* [Instructions to follow]: Go through the records below from the first line and print each one exactly, stopping after the line that contains "0V156M203 0V156M312.500 0V156M423". Do not print pictures or anything past that line.

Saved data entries
[Start of section]

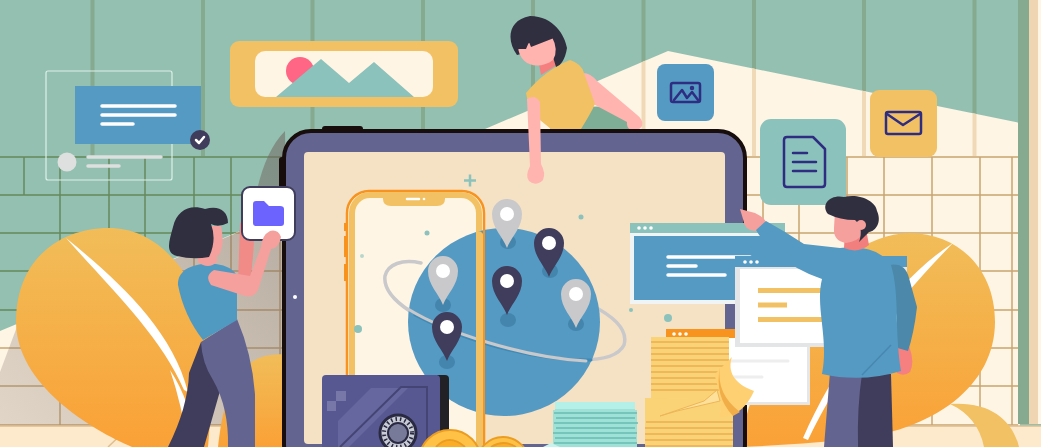
<!DOCTYPE html>
<html lang="en">
<head>
<meta charset="utf-8">
<title>Team building a mobile app</title>
<style>
:root{--wall:#93c0b0;--slat:#85aa90;--light:#fff5e5;--tan:#c9a571;--sand:#f5e1c4;--blue:#559ac3;--teal:#8bc2bc;--gold:#f2c164;--orange:#f7931e;--navy:#302f40;--indigo:#2e2d82;--plum:#636590;--plumdark:#3f3d5b;--skin:#ffb4b0;--skin2:#f5a09d;--grey:#c9c9cb}
html,body{margin:0;padding:0;overflow:hidden}
svg{display:block;width:1041px;height:447px}
.wall{fill:var(--wall)}.light{fill:var(--light)}.sand{fill:var(--sand)}.blue{fill:var(--blue)}.teal{fill:var(--teal)}.gold{fill:var(--gold)}.orange{fill:var(--orange)}.navy{fill:var(--navy)}.plum{fill:var(--plum)}.plumdark{fill:var(--plumdark)}.skin{fill:var(--skin)}.skin2{fill:var(--skin2)}.white{fill:#fff}
.line{fill:none;stroke-linecap:round;stroke-linejoin:round}
.icon{fill:none;stroke:var(--indigo);stroke-width:2.5;stroke-linecap:round;stroke-linejoin:round}
</style>
</head>
<body>
<svg viewBox="0 0 1041 447" role="img" aria-label="Three people assembling an app on a giant tablet">
<defs>
<linearGradient id="leaf" x1="0" y1="0" x2="0" y2="1"><stop offset="0" stop-color="#f1bd59"/><stop offset="1" stop-color="#faa136"/></linearGradient>
<linearGradient id="shade" x1="1" y1="0" x2="0" y2="1"><stop offset="0" stop-color="#70645f" stop-opacity=".55"/><stop offset="1" stop-color="#8a7b73" stop-opacity=".25"/></linearGradient>
<clipPath id="sunlight"><path d="M0 331 485 129 668 51 1020 123V447H0z"/></clipPath>
<path id="slats" d="M92.500 0V156M203 0V156M312.500 0V156M423 0V156M533 0V156M643.500 0V156M754 0V156M864 0V156M974.500 0V156" stroke-width="4"/>
<path id="tiles" d="M0 157H1018M0 195H1018M0 233H1018M0 271H1018M0 310H1018M0 348H1018M0 386H1018M0 425H1018M24 157V195M60 157V425M109 157V425M145 157V425M194 157V425M231 157V425M280 157V425M763 157V425M799 157V425M847 157V425M884 157V425M932 157V425M980 157V425M1012 157V425" stroke-width="1.500" fill="none"/>
<g id="pin"><path d="M0 34C-4 23-15 14-15 0A15 15 0 0 1 15 0C15 14 4 23 0 34z"/><circle r="7" fill="#fff"/></g>
<ellipse id="pin-shadow" rx="8" ry="7" fill="#3f80a6" opacity=".8"/>
<g id="dots" fill="#fff"><circle r="1.800"/><circle cx="6" r="1.800"/><circle cx="12" r="1.800"/></g>
</defs>

<g id="room">
<rect class="wall" width="1041" height="447"/>
<use href="#slats" stroke="var(--slat)"/>
<use href="#tiles" stroke="#65895c"/>
<g clip-path="url(#sunlight)">
<rect class="light" width="1041" height="447"/>
<use href="#slats" stroke="#efd9b7"/>
<use href="#tiles" stroke="var(--tan)"/>
</g>
<path d="M285 131Q266 150 257 190L239 232 18 324 0 372V447H290z" fill="url(#shade)"/>
<rect x="0" y="426" width="1041" height="21" fill="#fde9cb"/>
<path d="M0 426H1041M130 426 108 447" stroke="#dfbf90" stroke-width="1.500"/>
<rect x="1018" y="0" width="11" height="424" fill="var(--slat)"/>
<rect x="1029" y="0" width="9" height="424" fill="#f0d5b3"/>
<rect x="1038" y="0" width="3" height="424" class="light"/>
</g>

<g id="leaves">
<path d="M208 447H132C92 430 15 385 16 320C17 255 65 226 113 228C165 231 200 282 216 350z" fill="url(#leaf)"/>
<path d="M66 238C115 278 172 328 188 392L184 390C160 335 112 290 66 238z" fill="#fff"/>
<path d="M170 370Q190 400 198 447H188Q182 405 170 370z" fill="#fff"/>
<path d="M218 447C225 380 245 349 290 355V447z" fill="url(#leaf)"/>
<path d="M740 447C750 370 820 235 910 233C960 234 995 270 995 322C995 385 935 432 845 440Q790 445 740 447z" fill="url(#leaf)"/>
<path d="M953 243C895 280 835 365 803 438L808 440C842 368 896 302 953 243z" fill="#fff"/>
<path d="M950 404C986 401 1012 417 1019 447H984Q978 417 950 404z" class="gold"/>
</g>

<g id="wireframe-card">
<rect x="46" y="71" width="126" height="109" rx="2" fill="none" stroke="#dff0e9" stroke-width="1.200"/>
<rect class="blue" x="75" y="86" width="126" height="58"/>
<path class="line" d="M102 106H175M102 115H175M102 124H133" stroke="#fff" stroke-width="3.500"/>
<circle cx="67" cy="162" r="9.500" fill="#dedfdf"/>
<path class="line" d="M88 157H161M88 166H119" stroke="#dedfdf" stroke-width="3.500"/>
<circle class="plumdark" cx="200" cy="140" r="10"/>
<path class="line" d="M196 140 199 143 204 137" stroke="#fff" stroke-width="2.500"/>
</g>

<g id="picture-banner">
<rect class="gold" x="230" y="41" width="228" height="66" rx="9"/>
<rect class="light" x="255" y="51" width="178" height="46" rx="10"/>
<circle cx="300" cy="71" r="14" fill="#ff6584"/>
<path d="M276 97 321 59 349 83 374 62 414 97z" fill="var(--teal)"/>
</g>

<g id="app-tiles">
<rect class="blue" x="657" y="64" width="57" height="57" rx="8"/>
<g class="icon" stroke-width="2"><rect x="671" y="83" width="29" height="19" rx="2"/><path d="M674 100 682 90 687 98 692 92 698 100"/><circle cx="692" cy="88" r="1"/></g>
<rect class="gold" x="870" y="90" width="67" height="67" rx="9"/>
<g class="icon"><rect x="886" y="112" width="35" height="22" rx="2"/><path d="M887 114 903 125 920 114"/></g>
<rect class="teal" x="760" y="119" width="86" height="86" rx="11"/>
<path class="icon" d="M787 137H813L825 149V184Q825 187 822 187H787Q784 187 784 184V140Q784 137 787 137zM793 153H807M793 162H816M793 171H816" stroke-width="3"/>
</g>

<g id="top-woman-body">
<path d="M550 129Q572 103 605 107Q625 112 637 129z" fill="#7fae96"/>
<path class="skin" d="M578 74Q588 70 597 81L636 114Q644 120 642 126Q638 132 631 130Q626 127 627 122L582 98z"/>
<path class="gold" d="M526 93Q545 70 570 60Q582 64 584 73L595 104Q591 113 581 129H551L530 112z"/>
</g>

<g id="tablet">
<rect x="322" y="126" width="41" height="10" rx="3" fill="#160d0c"/>
<rect x="279" y="157" width="8" height="49" rx="3" fill="#160d0c"/>
<rect x="284" y="131" width="461" height="340" rx="27" fill="var(--plum)" stroke="#160d0c" stroke-width="4"/>
<rect class="sand" x="304" y="152" width="421" height="292" rx="4"/>
<circle cx="295" cy="297" r="2" fill="#fff"/>
</g>

<g id="phone-back">
<path d="M346 223V231M346 236V257M346 264V281" stroke="var(--orange)" stroke-width="4"/>
<rect class="light" x="347" y="191" width="137" height="280" rx="22" stroke="var(--orange)" stroke-width="2.500"/>
<rect x="352" y="195" width="127" height="280" rx="18" fill="none" stroke="var(--gold)" stroke-width="6"/>
<path class="gold" d="M383 195H445V199Q445 206 437 206H391Q383 206 383 199z"/>
<path class="line" d="M407 199H419" stroke="#fff" stroke-width="2.500"/><circle cx="424" cy="199" r="1.300" fill="#fff"/>
<path d="M464 180.500H476M470 174.500V186.500" stroke="var(--teal)" stroke-width="2.500"/>
<g class="teal"><circle cx="427" cy="233" r="2.500"/><circle cx="581" cy="217" r="2.500"/><circle cx="358" cy="329" r="4"/><circle cx="362" cy="256" r="2" opacity=".6"/><circle cx="668" cy="318" r="4"/><circle cx="631" cy="310" r="2"/></g>
</g>

<g id="globe">
<path class="line" d="M421 263C402 259 388 264 385 276C382 299 421 324 481 341C545 361 612 369 624 345C629 328 609 314 591 305" stroke="var(--grey)" stroke-width="3.500"/>
<ellipse class="blue" cx="504" cy="322" rx="96" ry="94"/>
<path class="line" d="M415 315C450 334 522 361 591 360" stroke="#408ab5" stroke-width="3"/>
<path class="line" d="M408 309C445 332 525 358 586 361" stroke="var(--grey)" stroke-width="3"/>
<path d="M476 231Q484 230 484 239V447H476z" class="gold"/>
<path d="M484 230V447" stroke="var(--orange)" stroke-width="2"/>
<use href="#pin-shadow" x="508" y="242"/><use href="#pin-shadow" x="550" y="271"/><use href="#pin-shadow" x="508" y="320"/><use href="#pin-shadow" x="576" y="324"/><use href="#pin-shadow" x="443" y="305"/><use href="#pin-shadow" x="447" y="362"/>
<g fill="var(--grey)"><use href="#pin" x="507" y="214"/><use href="#pin" x="443" y="271"/><use href="#pin" x="576" y="294"/></g>
<g class="plumdark"><use href="#pin" x="549" y="243"/><use href="#pin" x="507" y="281"/><use href="#pin" x="447" y="327"/></g>
</g>

<g id="top-woman-front">
<path class="skin" d="M527 99Q535 94 540 102L541 164Q546 173 543 180Q536 187 529 181Q525 176 530 166z"/>
<path d="M538 59 552 53 557 65 541 75z" fill="#f57f7e"/>
<path class="navy" d="M517 55C506 40 508 20 530 16C554 16 565 36 567 48C565 60 561 65 556 67L550 47z"/>
<path class="skin" d="M518 46 552 37Q559 50 553 60C540 70 519 67 518 46z"/>
<path class="navy" d="M515 49 518 30 552 29 554 38 531 47 529 42 526 49z"/>
</g>

<g id="safe">
<path d="M437 375H445Q449 375 449 379V447H437z" fill="#222126"/>
<rect x="322" y="375" width="118" height="80" rx="4" fill="#575892"/>
<path d="M371 388H408L349 447H338V421z" fill="#6d6ea4" opacity=".7"/>
<path d="M327 401H336V411H327zM336 391H346V401H336z" fill="#7778a8"/>
<path d="M340 447 401 387H427V447" fill="none" stroke="#454575" stroke-width="2"/>
<circle cx="398" cy="433" r="18" fill="#c9cbd5" stroke="#292942" stroke-width="3"/>
<circle cx="398" cy="433" r="14" fill="none" stroke="#292942" stroke-width="4" stroke-dasharray="1.500 3"/>
<circle cx="398" cy="433" r="10" fill="#777a99" stroke="#292942" stroke-width="2"/>
</g>
<g id="coins" fill="#ffc247" stroke="#eb9d22" stroke-width="2">
<circle cx="450" cy="461" r="31"/><circle cx="503" cy="463" r="26"/>
<path d="M436 447Q449 433 465 447M491 447Q504 439 516 447" fill="#fbad28"/>
</g>

<g id="browser-blue">
<rect x="630" y="231" width="155" height="73" fill="#f1f4f5"/>
<rect class="teal" x="630" y="223" width="155" height="10"/>
<rect class="blue" x="634" y="236" width="148" height="64"/>
<use href="#dots" x="639" y="228"/>
<path class="line" d="M668 257H750M668 266H696M668 275H725" stroke="#fff" stroke-width="3.500"/>
</g>
<g id="browser-orange">
<rect x="666" y="337" width="144" height="68" fill="#e6e6e6"/>
<rect class="white" x="669" y="337" width="138" height="65"/>
<rect class="orange" x="666" y="329" width="144" height="9"/>
<use href="#dots" x="674" y="334"/>
<path class="line" d="M731 361H788M731 377H762" stroke="#eee" stroke-width="3"/>
</g>

<g id="banknotes">
<rect x="651" y="337" width="78" height="110" fill="#fad377"/>
<path d="M651 342H729M651 348H729M651 354H729M651 360H729M651 366H729M651 372H729M651 378H729M651 384H729M651 390H729" stroke="#edae50" stroke-width="1.500"/>
<path d="M645 398 733 400V447H645z" fill="#fad377"/>
<path d="M646 422H733M645 428H733M645 434H733M645 440H733M645 446H733" stroke="#edae50" stroke-width="1.500"/>
<path d="M732 357C727 371 734 384 754 391C747 407 736 417 720 417C724 395 715 383 715 374z" fill="#ffd071"/>
<path d="M720 367Q716 394 740 412L733 416Q714 396 720 367z" fill="#f1ae48"/>
<path d="M660 416 704 401 717 390 720 401 677 411z" fill="#ffe09a" stroke="#edb657"/>
<path d="M555 402H635V410H637V447H553V410H555z" fill="#9fe0d7"/>
<path d="M555 402H635V409H555z" fill="#b5f0e8"/>
<path d="M554 413H637M556 418H635M554 423H638M556 428H635M553 433H637M555 438H636M554 443H637" stroke="#68bdb5" stroke-width="1.500"/>
<path d="M543 447 551 443 560 447z" fill="#c9f4ee"/>
</g>

<g id="browser-white">
<rect x="735" y="264" width="172" height="83" fill="#e4e5e6"/>
<rect class="white" x="740" y="269" width="163" height="74"/>
<rect class="blue" x="735" y="256" width="172" height="11"/>
<use href="#dots" x="745" y="262"/>
<path d="M758 290.500H830M758 305H787M758 319.500H830" stroke="var(--gold)" stroke-width="5"/>
</g>

<g id="left-woman">
<path d="M240 223 253 218Q256 240 250 282L238 284z" fill="#f08b88"/>
<path class="plumdark" d="M201 342 229 339 220 391 204 447H168Q188 407 189 373z"/>
<path class="plum" d="M201 342 237 319Q252 354 255 394V447H228Q229 408 213 380Q202 363 201 342z"/>
<path d="M178 285C177 270 193 262 216 264Q232 266 237 276V320L203 340Q184 316 178 285z" fill="#5099c1"/>
<path class="skin2" d="M198 240 217 237V262Q208 270 198 262z"/>
<path class="skin2" d="M202 226H221Q225 244 219 255Q205 259 199 248z"/>
<path class="navy" d="M177 256C164 253 170 239 173 227C177 210 190 204 205 209C218 205 228 210 228 223Q218 228 211 224Q217 240 209 257Q193 260 177 256z"/>
<rect x="242" y="187" width="53" height="53" rx="8" fill="#fff" stroke="var(--plumdark)" stroke-width="2"/>
<path d="M253 204Q253 201 256 201H264L269 206H280Q284 206 284 209V223Q284 226 281 226H256Q253 226 253 223z" fill="#6c63ff"/>
<path class="skin2" d="M214 270 250 276 261 247Q262 235 270 231Q278 229 281 237Q279 248 271 249L258 290Q254 298 245 296L211 285Q204 276 214 270z"/>
</g>

<g id="right-man">
<path d="M894 339 909 346Q915 362 910 372Q904 377 897 373z" fill="#f5807f"/>
<path d="M889 265Q905 262 909 278L917 307Q914 333 908 351L894 347Q900 322 894 306z" fill="#4b88aa"/>
<path class="plumdark" d="M848 374H891L893 447H858z"/>
<path class="plum" d="M830 372 862 374Q857 407 858 447H824z"/>
<path class="skin2" d="M740 209 755 213Q766 218 768 226L755 231Q744 230 743 219z"/>
<path class="blue" d="M766 221Q786 232 804 244L840 248Q877 244 891 265C900 295 894 327 901 371Q862 383 822 374C829 338 815 307 822 279Q795 270 776 253Q760 238 756 230z"/>
<path d="M862 375 891 345" stroke="#4788b0" stroke-width="1.500"/>
<path d="M845 233 866 229 869 245Q858 254 844 248z" fill="#f07f7d"/>
<path class="skin2" d="M835 211H867Q870 240 846 243Q833 241 834 228z"/>
<path class="navy" d="M828 214C820 204 831 194 844 197C859 193 876 201 877 211C882 222 876 231 869 232L859 242Q864 228 855 220Q840 220 828 214z"/>
<circle class="skin2" cx="861" cy="225" r="5"/>
</g>
</svg>
</body>
</html>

[End of section]

* [Answer space]:
<!DOCTYPE html>
<html lang="en">
<head>
<meta charset="utf-8">
<title>Team building a mobile app</title>
<style>
:root{--wall:#93c0b0;--slat:#85aa90;--light:#fff5e5;--tan:#c9a571;--sand:#f5e1c4;--blue:#559ac3;--teal:#8bc2bc;--gold:#f2c164;--orange:#f7931e;--navy:#302f40;--indigo:#2e2d82;--plum:#636590;--plumdark:#3f3d5b;--skin:#ffb4b0;--skin2:#f5a09d;--grey:#c9c9cb}
html,body{margin:0;padding:0;overflow:hidden}
svg{display:block;width:1041px;height:447px}
.wall{fill:var(--wall)}.light{fill:var(--light)}.sand{fill:var(--sand)}.blue{fill:var(--blue)}.teal{fill:var(--teal)}.gold{fill:var(--gold)}.orange{fill:var(--orange)}.navy{fill:var(--navy)}.plum{fill:var(--plum)}.plumdark{fill:var(--plumdark)}.skin{fill:var(--skin)}.skin2{fill:var(--skin2)}.white{fill:#fff}
.line{fill:none;stroke-linecap:round;stroke-linejoin:round}
.icon{fill:none;stroke:var(--indigo);stroke-width:2.5;stroke-linecap:round;stroke-linejoin:round}
</style>
</head>
<body>
<svg viewBox="0 0 1041 447" role="img" aria-label="Three people assembling an app on a giant tablet">
<defs>
<linearGradient id="leaf" x1="0" y1="0" x2="0" y2="1"><stop offset="0" stop-color="#f1bd59"/><stop offset="1" stop-color="#faa136"/></linearGradient>
<linearGradient id="shade" x1="1" y1="0" x2="0" y2="1"><stop offset="0" stop-color="#70645f" stop-opacity=".55"/><stop offset="1" stop-color="#8a7b73" stop-opacity=".25"/></linearGradient>
<clipPath id="sunlight"><path d="M0 331 485 129 668 51 1020 123V447H0z"/></clipPath>
<path id="slats" d="M92.500 0V156M203 0V156M312.500 0V156M423 0V156M533 0V156M643.500 0V156M754 0V156M864 0V156M974.500 0V156" stroke-width="4"/>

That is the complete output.